Unlike Halas and Shaughnessy’s updated T-formation attack, the Pistol Zone Read, even when synthesized with traditional pro-style plays, is not a football revolution. But as was the case when the T-formation was first introduced, if the Redskins execute correctly, the defense simply doesn’t have enough numbers to defend everything. This season, if anyone can, it’s Pete Carroll and his Seattle staff.
Carroll, who learned at the feet of legendary NFL defensive coordinator Monte Kiffin, believes in an attacking, downhill 4-3 Under. Kiffin originally developed the defense to defend option attacks while he was at the University of Nebraska before he and Tony Dungy refined it with the Tampa Bay Buccaneers to deal with the West Coast Offense.
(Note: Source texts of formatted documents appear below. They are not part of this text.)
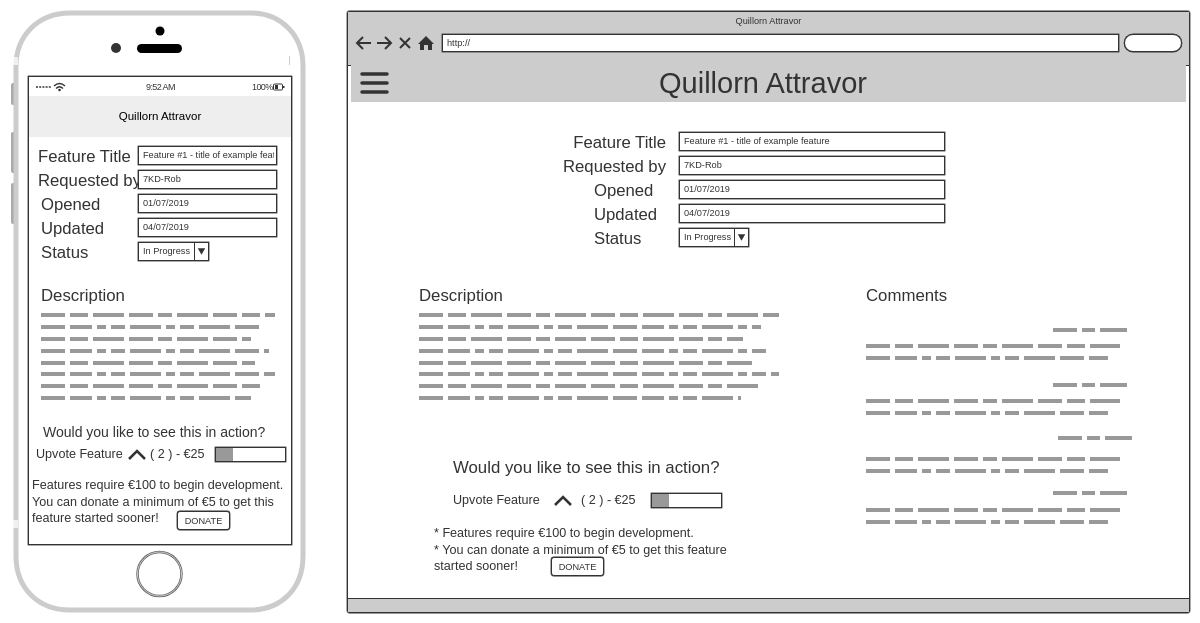
<!DOCTYPE html>
<html lang="en">
<head>
<meta charset="utf-8">
<title>Feature page wireframe</title>
<style>
:root { --ink: #333; --chrome: #ccc; --header: #eee; --copy: #999; --paper: #fff; }
* { box-sizing: border-box; margin: 0; padding: 0; }
body { position: relative; width: 1200px; height: 623px; overflow: hidden; background: var(--paper); color: var(--ink); font-family: "Liberation Sans", Arial, sans-serif; }
svg { display: block; flex: none; }
h1, h2, h3 { font-weight: 400; white-space: nowrap; }

/* Shared parts */
.fields { display: grid; align-items: center; }
.fields dt { font-size: 16.7px; line-height: 19px; white-space: nowrap; padding-top: 3px; }
.fields dd { height: 19px; border: 1px solid var(--ink); background: var(--paper); font-size: 9.2px; line-height: 17px; padding-left: 4px; white-space: nowrap; overflow: hidden; position: relative; }
.fields dd, .address, .search, .progress, .donate, .screen, .browser { box-shadow: 0 0 0 0.4px var(--ink); }
.fields dd::after { content: ""; position: absolute; right: 0; top: 0; width: 2px; height: 17px; background: var(--paper); }
.fields .select { display: flex; justify-content: space-between; }
.fields .select::after { display: none; }
.select svg { border-left: 1px solid var(--ink); }
.section-title { position: relative; top: 1px; font-size: 16.8px; line-height: 20px; }
.copy-lines { fill: none; stroke: var(--copy); stroke-width: 4; }
.rhythm-a { stroke-dasharray: 24 5 18 5 31 5 24 5 14 5 31 5; }
.rhythm-b { stroke-dasharray: 24 5 22 5 9 5 14 5 31 5 9 5 14 5 31 5; }
.rhythm-byline { stroke-dasharray: 24 5 13 5 27 5; }
.vote { display: grid; align-items: center; height: 16px; font-size: 12.6px; white-space: nowrap; }
.progress { width: 71px; height: 15px; border: 1px solid var(--ink); }
.progress i { display: block; width: 17px; height: 13px; background: var(--copy); }
.note { font-size: 12.6px; line-height: 16.5px; white-space: nowrap; }
.note-end { display: flex; align-items: flex-start; height: 17px; }
.donate { width: 53px; height: 19px; border: 1px solid var(--ink); border-radius: 3px; background: var(--paper); color: var(--ink); font-size: 9.2px; line-height: 18px; text-align: center; text-decoration: none; }

/* Phone */
.phone { position: absolute; left: 0; top: 0; width: 320px; height: 623px; }
.phone-shell { position: absolute; left: 0; top: 0; }
.screen { position: absolute; left: 28px; top: 76px; width: 264px; height: 469px; border: 1px solid var(--ink); background: var(--paper); }
.status-bar { display: grid; grid-template-columns: 110px 106px 35px; align-items: center; height: 19px; padding-left: 7px; font-size: 9px; letter-spacing: -0.6px; white-space: nowrap; }
.battery { display: flex; align-items: center; }
.app-header { height: 41px; background: var(--header); color: #000; font-size: 11.5px; line-height: 40px; text-align: center; }
.phone .fields { grid-template-columns: 100px 139px; grid-auto-rows: 20px; row-gap: 4px; padding: 8px 0 0 9px; }
.phone .fields dt.inset { padding-left: 3px; }
.phone .fields .select { width: 71px; }
.phone .section-title { margin: 24px 0 0 12px; }
.phone .copy-lines { margin-left: 12px; }
.phone .ask { font-size: 14px; line-height: 20px; margin: 17px 0 0 14px; }
.phone .vote { grid-template-columns: 92px 22px 65px 71px; margin: 4px 0 0 7px; }
.phone .note { margin: 15px 0 0 3px; }
.phone .note-end span { width: 145px; }
.phone .donate { margin-top: 1px; }

/* Browser window */
.browser { position: absolute; left: 347px; top: 11px; width: 843px; height: 602px; border: 1px solid var(--ink); border-radius: 2px; display: flex; flex-direction: column; }
.window-chrome { height: 54px; background: var(--chrome); border-bottom: 1px solid var(--ink); }
.window-title { height: 18px; font-size: 9.2px; line-height: 18px; text-align: center; }
.toolbar { display: flex; align-items: center; height: 26px; padding-left: 7px; }
.address { width: 677px; height: 18px; margin-left: 6px; padding-left: 4px; border: 1px solid var(--ink); background: var(--paper); font-size: 9.2px; line-height: 16px; }
.search { width: 58px; height: 18px; margin-left: 5px; border: 1px solid var(--ink); border-radius: 9px; background: var(--paper); }
.site-header { position: relative; height: 37px; margin: -1px 3px 0; background: var(--chrome); }
.site-header svg { position: absolute; left: 9px; top: 6px; }
.site-header h1 { font-size: 29px; line-height: 36px; text-align: center; padding-right: 11px; }
.browser .fields { grid-template-columns: 117px 266px; grid-auto-rows: 19px; row-gap: 5px; padding: 30px 0 0 214px; }
.browser .fields dt { text-align: right; padding: 2px 13px 0 0; }
.browser .fields dt.inset { text-align: left; padding-left: 32px; }
.browser .fields .select { width: 70px; }
.columns { display: grid; grid-template-columns: 447px 270px; margin: 38px 0 0 71px; }
.browser .ask { font-size: 16.8px; line-height: 20px; margin: 53px 0 0 34px; }
.browser .vote { grid-template-columns: 101px 27px 70px 71px; margin: 14px 0 0 34px; }
.browser .note { margin: 17px 0 0 15px; }
.browser .note-end span { width: 117px; }
.browser .donate { margin-top: -1px; }
.window-footer { height: 14px; margin-top: auto; border-top: 1px solid var(--ink); background: var(--chrome); }
</style>
</head>
<body>

<svg width="0" height="0" style="position:absolute" aria-hidden="true">
  <defs>
    <polygon id="caret" points="3,5 11,5 7,12" fill="#333"/>
    <polyline id="chevron" points="1,13 9,5 17,13" fill="none" stroke="#333" stroke-width="2.5"/>
    <g id="comment-body">
      <line class="rhythm-a" x1="0" y1="0" x2="254" y2="0"/>
      <line class="rhythm-b" x1="0" y1="12" x2="242" y2="12"/>
    </g>
    <line id="byline" class="rhythm-byline" x1="0" y1="0" x2="74" y2="0"/>
  </defs>
</svg>

<section class="phone" aria-label="Mobile layout">
  <svg class="phone-shell" width="320" height="623" viewBox="0 0 320 623" aria-hidden="true">
    <g fill="#aaa">
      <rect x="11" y="83" width="5" height="22" rx="2"/>
      <rect x="11" y="132" width="5" height="41" rx="2"/>
      <rect x="11" y="183" width="5" height="41" rx="2"/>
    </g>
    <path d="M70 13H250C282 13 303 36 303 66V556C303 588 282 610 250 610H70C38 610 16 588 16 556V66C16 36 38 13 70 13Z" fill="#fff" stroke="#ccc" stroke-width="5"/>
    <g fill="#fff" opacity=".7">
      <rect x="12" y="57" width="6" height="8"/>
      <rect x="12" y="520" width="6" height="8"/>
    </g>
    <line x1="289.5" y1="56" x2="289.5" y2="65" stroke="#ccc"/>
    <circle cx="160" cy="31" r="4.5"/>
    <circle cx="116" cy="48" r="5" fill="#333"/>
    <rect x="137" y="44" width="45" height="9" rx="4.5"/>
    <circle cx="159.5" cy="574" r="22" fill="#fff" stroke="#666" stroke-width="2.5"/>
    <circle cx="159.5" cy="574" r="22" fill="none" stroke="#ccc"/>
  </svg>

  <div class="screen">
    <div class="status-bar">
      <svg width="32" height="12" viewBox="0 0 32 12" role="img" aria-label="Signal and Wi-Fi">
        <line x1="0" y1="6" x2="15" y2="6" stroke="#333" stroke-width="1.5" stroke-dasharray="2 1.2"/>
        <g fill="none" stroke="#333" stroke-width="1.4"><path d="M18 5Q23.5 0 29 5"/><path d="M20 7.5Q23.5 4 27 7.5"/></g>
        <circle cx="23.5" cy="9" r="1.3" fill="#333"/>
      </svg>
      <span>9:52 AM</span>
      <span class="battery">100%<svg width="12" height="8" viewBox="0 0 12 8" aria-hidden="true"><rect x=".5" y="1" width="9" height="6" rx="1" fill="none" stroke="#333"/><rect x="2" y="2" width="3" height="4" fill="#333"/><rect x="10" y="3" width="1.5" height="2" fill="#333"/></svg></span>
    </div>
    <h1 class="app-header">Quillorn Attravor</h1>

    <dl class="fields">
      <dt>Feature Title</dt><dd>Feature #1 - title of example feature</dd>
      <dt>Requested by</dt><dd>7KD-Rob</dd>
      <dt class="inset">Opened</dt><dd>01/07/2019</dd>
      <dt class="inset">Updated</dt><dd>04/07/2019</dd>
      <dt class="inset">Status</dt><dd class="select">In Progress <svg width="14" height="17" viewBox="0 0 14 17"><use href="#caret"/></svg></dd>
    </dl>

    <h2 class="section-title">Description</h2>
    <svg class="copy-lines" width="240" height="100" viewBox="0 0 240 100" role="img" aria-label="Description text">
      <line class="rhythm-a" x1="0" y1="10" x2="234" y2="10"/>
      <line class="rhythm-b" x1="0" y1="22" x2="219" y2="22"/>
      <line class="rhythm-a" x1="0" y1="34" x2="210" y2="34"/>
      <line class="rhythm-b" x1="0" y1="46" x2="228" y2="46"/>
      <line class="rhythm-a" x1="0" y1="58" x2="214" y2="58"/>
      <line class="rhythm-b" x1="0" y1="69" x2="234" y2="69"/>
      <line class="rhythm-a" x1="0" y1="81" x2="222" y2="81"/>
      <line class="rhythm-b" x1="0" y1="93" x2="210" y2="93"/>
    </svg>

    <h3 class="ask">Would you like to see this in action?</h3>
    <div class="vote">
      <span>Upvote Feature</span>
      <svg width="18" height="16" viewBox="0 0 18 16"><use href="#chevron"/></svg>
      <span>( 2 ) - €25</span>
      <div class="progress"><i></i></div>
    </div>
    <div class="note">
      <p>Features require €100 to begin development.</p>
      <p>You can donate a minimum of €5 to get this</p>
      <p class="note-end"><span>feature started sooner!</span><a class="donate" href="#">DONATE</a></p>
    </div>
  </div>
</section>

<section class="browser" aria-label="Desktop layout">
  <div class="window-chrome">
    <div class="window-title">Quillorn Attravor</div>
    <div class="toolbar">
      <svg width="81" height="18" viewBox="0 0 81 18" role="img" aria-label="Back, forward, stop, home">
        <g fill="none" stroke="#333" stroke-width="2">
          <path d="M16 9H2M8 3L2 9L8 15"/>
          <path d="M22 9H36M30 3L36 9L30 15"/>
          <path d="M45 4L55 14M55 4L45 14"/>
        </g>
        <path d="M71 2L79 10H77V16H73V11H69V16H65V10H63Z" fill="#333"/>
      </svg>
      <div class="address">http://</div>
      <div class="search"></div>
    </div>
  </div>

  <header class="site-header">
    <svg width="29" height="24" viewBox="0 0 29 24" role="img" aria-label="Menu">
      <path d="M2 3H27M2 12H27M2 21H27" stroke="#333" stroke-width="3.5" stroke-linecap="round"/>
    </svg>
    <h1>Quillorn Attravor</h1>
  </header>

  <dl class="fields">
    <dt>Feature Title</dt><dd>Feature #1 - title of example feature</dd>
    <dt>Requested by</dt><dd>7KD-Rob</dd>
    <dt class="inset">Opened</dt><dd>01/07/2019</dd>
    <dt class="inset">Updated</dt><dd>04/07/2019</dd>
    <dt class="inset">Status</dt><dd class="select">In Progress <svg width="14" height="17" viewBox="0 0 14 17"><use href="#caret"/></svg></dd>
  </dl>

  <div class="columns">
    <div class="description">
      <h2 class="section-title">Description</h2>
      <svg class="copy-lines" width="370" height="100" viewBox="0 0 370 100" role="img" aria-label="Description text">
        <line class="rhythm-a" x1="0" y1="10" x2="360" y2="10"/>
        <line class="rhythm-b" x1="0" y1="22" x2="342" y2="22"/>
        <line class="rhythm-a" x1="0" y1="34" x2="324" y2="34"/>
        <line class="rhythm-b" x1="0" y1="46" x2="351" y2="46"/>
        <line class="rhythm-a" x1="0" y1="58" x2="333" y2="58"/>
        <line class="rhythm-b" x1="0" y1="69" x2="360" y2="69"/>
        <line class="rhythm-a" x1="0" y1="81" x2="340" y2="81"/>
        <line class="rhythm-b" x1="0" y1="93" x2="322" y2="93"/>
      </svg>

      <h3 class="ask">Would you like to see this in action?</h3>
      <div class="vote">
        <span>Upvote Feature</span>
        <svg width="18" height="16" viewBox="0 0 18 16"><use href="#chevron"/></svg>
        <span>( 2 ) - €25</span>
        <div class="progress"><i></i></div>
      </div>
      <div class="note">
        <p>* Features require €100 to begin development.</p>
        <p>* You can donate a minimum of €5 to get this feature</p>
        <p class="note-end"><span>started sooner!</span><a class="donate" href="#">DONATE</a></p>
      </div>
    </div>

    <div class="comments">
      <h2 class="section-title">Comments</h2>
      <svg class="copy-lines" width="270" height="225" viewBox="0 0 270 225" role="img" aria-label="Four comments with bylines">
        <use href="#byline" x="187" y="25"/><use href="#comment-body" y="41"/>
        <use href="#byline" x="187" y="80"/><use href="#comment-body" y="96"/>
        <use href="#byline" x="192" y="133"/><use href="#comment-body" y="154"/>
        <use href="#byline" x="187" y="188"/><use href="#comment-body" y="205"/>
      </svg>
    </div>
  </div>

  <div class="window-footer"></div>
</section>

</body>
</html>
The strength of the defense is not only its simplicity, but also its flexibility.
That flexibility will certainly be required against the Redskins’ varied approach, but fortunately for Carroll, he not only knows his defense — he has the players to run it. Chris Clemons, Richard Sherman and a returning Brandon Browner each have the physical dominance to make well-designed schemes look ugly, but the most important player for Seattle is one arguably more dynamic than Griffin or Morris: Earl Thomas.
To match up with teams like the Redskins, whose quarterback is a threat to both run and throw, the safety must be able to both play deep (as he would against a traditional pro-style passing quarterback like Brady or Manning), and to play up at the line (as he would against an old-school triple team like old Nebraska squads). Fortunately for Carroll, Earl Thomas might be able to do it all, and the combination of his playmaking ability with big, physical corners like Sherman and Browner have me convinced that Carroll and the Seahawks have the recipe to deal with Washington.
Ed. note: The headline of this post has been modified to more accurately reflect its content.